HE News Briefs 13.8.12
By Abby Chau
- BRAZIL: Affirmative action policies approved
- CHILE: Violent student protests demand changes
- USA: Community colleges piloting new employment software
- IVORY COAST: Fee hikes coinciding with opening of universities
- UK: English student applications see a 10% drop
The Brazilian government is on course to approve affirmative action policies with 50% of places reserved for students of indigenous, black, or mixed race descent. The reserved places will be distributed by the racial profile of the region. It has been well documented that, apart from Nigeria, Brazil has a larger population of people with African ancestry than anywhere else. The bill aims to tackle issues of social inequality and mobility.
Violence erupted when thousands of students hit the streets in Chile recently to demonstrate for restructuring higher education. Protests have been going on for a year and some demonstrations like this one, have turned violent with 75 people arrested and the injuries obtained by the police force. Protestors say that a major revamp of the higher education system is needed in order to put things right including fixing poor performing public schools, instilling private school regulations, and offering more affordable loans. The Chilean president has responded to say that a major revamp won’t happen but the government will be offering more scholarship, worth $1 billion and reducing student loan interest rates.
Community Colleges in the US are piloting a new data scraping software which helps career counsellors get real-time data regarding employment trends and patterns. The project Jobs for the Future, is looking at using innovative methods of gathering crucial data to help students find jobs. Traditionally, data utilised to build an employment profile was based on government statistics which can be out of date. The project is still in early stages but it adds to dialogue surrounding student employability.
Côte d’Ivoire’s key universities will reopen in September after months of closure due to repairs and governmental restructuring of the higher education system. Coinciding with the opening is a large fee hike, from CFA6,000 to CFA100,000 for undergraduates, and from CFA100,000 to CFA200,000 for postgraduates. The government says that fees will help pay for infrastructure and the last time fees were raised was in 1980. However many critics are decrying not only the fee increase, but also the decision to close the universities. René Hokou Légré, president of a human rights organisation, says that decision made has been detrimental to education, unemployment, and living standards.

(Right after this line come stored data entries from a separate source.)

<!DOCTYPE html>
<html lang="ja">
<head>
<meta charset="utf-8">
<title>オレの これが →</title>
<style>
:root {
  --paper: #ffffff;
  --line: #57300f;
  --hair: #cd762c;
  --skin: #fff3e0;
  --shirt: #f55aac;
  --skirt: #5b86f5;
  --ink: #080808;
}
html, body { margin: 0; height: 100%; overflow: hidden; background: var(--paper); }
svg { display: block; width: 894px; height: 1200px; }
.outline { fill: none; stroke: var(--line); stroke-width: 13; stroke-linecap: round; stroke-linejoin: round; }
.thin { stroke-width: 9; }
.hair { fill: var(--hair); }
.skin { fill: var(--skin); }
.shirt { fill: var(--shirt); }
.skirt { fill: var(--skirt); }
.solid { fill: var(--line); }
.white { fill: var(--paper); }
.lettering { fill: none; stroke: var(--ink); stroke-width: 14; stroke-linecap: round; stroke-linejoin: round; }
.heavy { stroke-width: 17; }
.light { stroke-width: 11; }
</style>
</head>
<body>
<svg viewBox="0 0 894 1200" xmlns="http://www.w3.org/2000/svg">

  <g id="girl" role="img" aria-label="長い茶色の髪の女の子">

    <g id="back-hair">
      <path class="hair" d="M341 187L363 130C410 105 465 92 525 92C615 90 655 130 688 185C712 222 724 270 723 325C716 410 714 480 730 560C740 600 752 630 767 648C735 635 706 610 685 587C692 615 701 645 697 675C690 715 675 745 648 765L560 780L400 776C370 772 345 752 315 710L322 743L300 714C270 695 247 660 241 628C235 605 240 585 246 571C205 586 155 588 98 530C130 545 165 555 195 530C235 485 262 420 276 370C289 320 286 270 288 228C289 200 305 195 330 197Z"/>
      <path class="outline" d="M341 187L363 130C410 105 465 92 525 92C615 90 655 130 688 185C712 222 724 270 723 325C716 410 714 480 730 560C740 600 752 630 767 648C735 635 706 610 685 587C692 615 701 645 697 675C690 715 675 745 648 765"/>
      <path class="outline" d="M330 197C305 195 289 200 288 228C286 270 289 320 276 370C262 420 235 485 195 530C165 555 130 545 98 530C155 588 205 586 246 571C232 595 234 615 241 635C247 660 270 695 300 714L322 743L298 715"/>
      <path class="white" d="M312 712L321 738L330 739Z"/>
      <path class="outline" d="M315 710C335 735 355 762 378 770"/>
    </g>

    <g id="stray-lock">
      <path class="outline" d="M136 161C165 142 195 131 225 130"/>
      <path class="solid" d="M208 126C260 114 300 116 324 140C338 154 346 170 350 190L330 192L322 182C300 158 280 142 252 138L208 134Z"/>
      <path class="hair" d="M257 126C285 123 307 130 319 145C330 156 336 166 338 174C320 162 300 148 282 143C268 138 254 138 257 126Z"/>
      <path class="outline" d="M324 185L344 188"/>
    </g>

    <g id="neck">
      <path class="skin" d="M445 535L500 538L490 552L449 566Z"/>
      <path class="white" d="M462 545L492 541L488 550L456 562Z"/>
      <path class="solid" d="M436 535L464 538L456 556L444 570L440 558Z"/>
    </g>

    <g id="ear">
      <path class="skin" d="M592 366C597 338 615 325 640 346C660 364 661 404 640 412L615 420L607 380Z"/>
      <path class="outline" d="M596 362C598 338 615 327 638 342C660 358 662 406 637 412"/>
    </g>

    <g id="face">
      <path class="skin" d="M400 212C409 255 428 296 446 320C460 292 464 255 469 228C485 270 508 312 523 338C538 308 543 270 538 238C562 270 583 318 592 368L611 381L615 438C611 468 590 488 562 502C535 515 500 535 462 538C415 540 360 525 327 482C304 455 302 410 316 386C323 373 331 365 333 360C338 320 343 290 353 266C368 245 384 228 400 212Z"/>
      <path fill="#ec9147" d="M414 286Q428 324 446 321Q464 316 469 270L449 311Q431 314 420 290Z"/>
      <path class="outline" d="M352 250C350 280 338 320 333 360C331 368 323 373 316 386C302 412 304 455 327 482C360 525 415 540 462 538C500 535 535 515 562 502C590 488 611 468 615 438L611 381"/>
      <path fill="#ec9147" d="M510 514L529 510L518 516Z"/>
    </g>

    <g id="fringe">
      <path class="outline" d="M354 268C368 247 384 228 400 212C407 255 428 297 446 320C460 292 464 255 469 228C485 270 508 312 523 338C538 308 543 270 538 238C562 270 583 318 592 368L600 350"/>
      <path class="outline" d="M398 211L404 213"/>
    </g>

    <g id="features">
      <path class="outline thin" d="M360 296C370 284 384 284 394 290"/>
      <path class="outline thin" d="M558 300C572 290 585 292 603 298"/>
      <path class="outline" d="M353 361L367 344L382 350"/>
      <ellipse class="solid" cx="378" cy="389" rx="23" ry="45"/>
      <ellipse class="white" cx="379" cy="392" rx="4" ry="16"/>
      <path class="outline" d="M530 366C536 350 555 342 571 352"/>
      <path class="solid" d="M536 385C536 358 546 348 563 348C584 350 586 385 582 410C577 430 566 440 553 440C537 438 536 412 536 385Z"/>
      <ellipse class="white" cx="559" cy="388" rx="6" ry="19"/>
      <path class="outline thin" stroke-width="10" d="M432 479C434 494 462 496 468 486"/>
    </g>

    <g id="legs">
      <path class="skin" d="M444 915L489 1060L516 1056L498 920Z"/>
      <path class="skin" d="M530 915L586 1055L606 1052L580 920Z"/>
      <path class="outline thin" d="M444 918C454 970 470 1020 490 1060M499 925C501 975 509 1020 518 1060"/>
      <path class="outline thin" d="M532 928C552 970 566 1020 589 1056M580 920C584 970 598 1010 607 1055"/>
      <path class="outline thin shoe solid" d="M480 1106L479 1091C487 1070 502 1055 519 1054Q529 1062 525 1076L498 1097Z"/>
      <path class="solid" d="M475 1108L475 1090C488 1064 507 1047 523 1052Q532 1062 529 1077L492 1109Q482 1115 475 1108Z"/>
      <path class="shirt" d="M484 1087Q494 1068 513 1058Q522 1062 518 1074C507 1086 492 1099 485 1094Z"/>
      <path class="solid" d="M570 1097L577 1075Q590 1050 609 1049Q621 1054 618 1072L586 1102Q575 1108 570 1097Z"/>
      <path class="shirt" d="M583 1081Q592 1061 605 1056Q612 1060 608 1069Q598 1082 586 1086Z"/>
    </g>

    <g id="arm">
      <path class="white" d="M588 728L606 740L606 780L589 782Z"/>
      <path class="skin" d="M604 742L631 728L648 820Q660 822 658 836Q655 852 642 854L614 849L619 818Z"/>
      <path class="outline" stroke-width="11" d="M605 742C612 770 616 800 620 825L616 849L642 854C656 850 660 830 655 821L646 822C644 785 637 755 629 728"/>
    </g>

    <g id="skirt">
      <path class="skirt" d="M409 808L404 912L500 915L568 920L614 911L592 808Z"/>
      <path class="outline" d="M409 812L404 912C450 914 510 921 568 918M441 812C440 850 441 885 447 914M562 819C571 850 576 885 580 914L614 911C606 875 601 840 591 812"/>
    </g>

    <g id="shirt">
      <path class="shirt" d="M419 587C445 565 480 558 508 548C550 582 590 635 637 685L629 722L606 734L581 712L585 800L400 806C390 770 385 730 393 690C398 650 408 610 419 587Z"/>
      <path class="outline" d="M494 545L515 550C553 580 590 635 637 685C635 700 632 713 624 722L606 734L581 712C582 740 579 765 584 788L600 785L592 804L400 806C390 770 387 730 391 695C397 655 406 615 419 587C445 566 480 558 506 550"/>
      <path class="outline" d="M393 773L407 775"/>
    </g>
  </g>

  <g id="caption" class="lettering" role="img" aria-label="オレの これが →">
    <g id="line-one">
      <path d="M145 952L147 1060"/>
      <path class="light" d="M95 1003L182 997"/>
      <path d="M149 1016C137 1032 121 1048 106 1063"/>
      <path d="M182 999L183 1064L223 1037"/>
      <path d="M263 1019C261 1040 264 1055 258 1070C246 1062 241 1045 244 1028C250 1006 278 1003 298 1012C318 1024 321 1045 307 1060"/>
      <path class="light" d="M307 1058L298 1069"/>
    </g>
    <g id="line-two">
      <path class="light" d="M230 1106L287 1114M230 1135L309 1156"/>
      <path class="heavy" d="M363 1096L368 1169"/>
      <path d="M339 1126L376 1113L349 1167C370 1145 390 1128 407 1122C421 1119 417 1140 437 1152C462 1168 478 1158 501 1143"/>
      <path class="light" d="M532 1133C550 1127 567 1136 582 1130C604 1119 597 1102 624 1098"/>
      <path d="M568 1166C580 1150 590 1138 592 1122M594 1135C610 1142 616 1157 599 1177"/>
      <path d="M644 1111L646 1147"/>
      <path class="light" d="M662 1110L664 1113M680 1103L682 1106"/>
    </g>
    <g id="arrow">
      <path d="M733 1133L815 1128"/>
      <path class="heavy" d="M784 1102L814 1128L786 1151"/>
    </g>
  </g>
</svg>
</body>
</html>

In the UK, the Independent Commission on Fees says that the hike in fees have affected the number of English student applications, which has dropped by 10% since last year. The drop in Scotland and Wales during the same period is 2.9% and 2.1% respectively. Applications from Northern Ireland fell by 4.5%. With the study accounting for a fall in demographics this year, the report suggests that there are approximately 15,000 ‘missing’ applications from young people.